__Input data__.

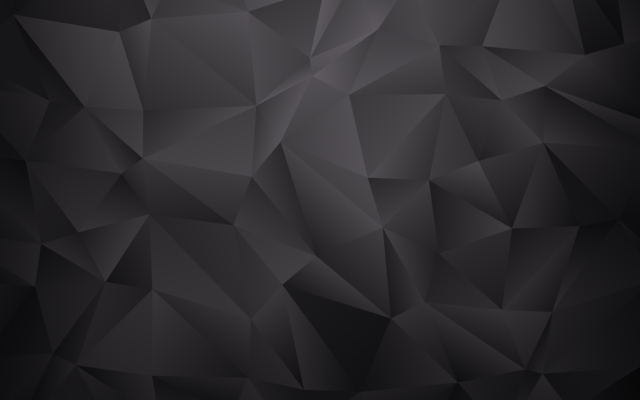
Give the GLSL for this background, as a Shadertoy shader.

```glsl
// Dark low-poly backdrop: a jittered grid is split into triangular facets,
// each shaded by a linear gradient between random corner tones and lit by
// a soft glow near the top centre that fades towards the sides.

vec3 hash3(vec2 p) {
    vec3 q = fract(vec3(p.xyx + 47.0) * vec3(0.1031, 0.1030, 0.0973));
    q += dot(q, q.yxz + 33.33);
    return fract((q.xxy + q.yzz) * q.zyx);
}

float cross2(vec2 a, vec2 b) {
    return a.x * b.y - a.y * b.x;
}

float doubleArea(vec2 a, vec2 b, vec2 c) {
    return cross2(b - a, c - a);
}

vec2 gridVertex(vec2 id) {
    return id + 0.5 + 0.76 * (hash3(id).xy - 0.5);
}

float glowAt(vec2 p) {
    vec2 d = p - vec2(0.5 * iResolution.x / iResolution.y + 0.02, 0.9);
    return exp(-3.2 * dot(d, d));
}

// Returns (brightness * coverage, coverage) of one counter-clockwise facet.
vec2 facet(vec2 p, vec2 a, vec2 b, vec2 c, vec2 seed, float cells) {
    vec3 areas = vec3(doubleArea(b, c, p), doubleArea(c, a, p), doubleArea(a, b, p));
    vec3 dist = areas / vec3(length(c - b), length(a - c), length(b - a));
    float soft = 0.8 * cells / iResolution.y;
    float cover = smoothstep(-soft, soft, min(dist.x, min(dist.y, dist.z)));
    if (cover <= 0.0) return vec2(0.0);

    // Corner tones, with gentler contrast inside the glow
    vec3 weights = areas / max(doubleArea(a, b, c), 0.001);
    vec2 centre = (a + b + c) / 3.0;
    float glow = glowAt(mix(p, centre, 0.55) / cells);
    vec3 tones = mix(vec3(0.42), vec3(1.62), hash3(seed));
    float shade = mix(dot(weights, tones), 1.0, 0.55 * glow);
    return cover * vec2(shade * (0.115 + 0.19 * glow), 1.0);
}

void mainImage(out vec4 fragColor, in vec2 fragCoord) {
    vec2 uv = fragCoord / iResolution.y;
    float cells = 6.0;
    vec2 p = uv * cells;
    vec2 home = floor(p - 0.5);
    vec2 sum = vec2(0.0);

    // Gather facets of the nearby quads
    for (int j = -1; j <= 1; j++)
    for (int i = -1; i <= 1; i++) {
        vec2 id = home + vec2(i, j);
        vec2 a = gridVertex(id);
        vec2 b = gridVertex(id + vec2(1, 0));
        vec2 c = gridVertex(id + vec2(1, 1));
        vec2 d = gridVertex(id + vec2(0, 1));

        // Split along the diagonal that leaves the fuller triangles
        float splitAC = min(doubleArea(a, b, c), doubleArea(a, c, d));
        float splitBD = min(doubleArea(a, b, d), doubleArea(b, c, d));
        vec2 seed = id * 2.0 + 113.0;
        if (splitAC > splitBD) {
            sum += facet(p, a, b, c, seed, cells);
            sum += facet(p, a, c, d, seed + 1.0, cells);
        } else {
            sum += facet(p, a, b, d, seed, cells);
            sum += facet(p, b, c, d, seed + 1.0, cells);
        }
    }
    float light = sum.x / max(sum.y, 0.001);

    // Darken the sides and the lower rim
    float side = min(uv.x, iResolution.x / iResolution.y - uv.x);
    light *= mix(0.5, 1.0, smoothstep(-0.05, 0.3, side));
    light *= mix(0.75, 1.0, smoothstep(0.0, 0.3, uv.y));

    fragColor = vec4(light * vec3(1.0, 0.965, 1.01) + vec3(0.004, 0.002, 0.006), 1.0);
}
```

__Problem details__.
Copy every line from the data that includes the string "home".

__Response to the task__.
    vec2 home = floor(p - 0.5);
        vec2 id = home + vec2(i, j);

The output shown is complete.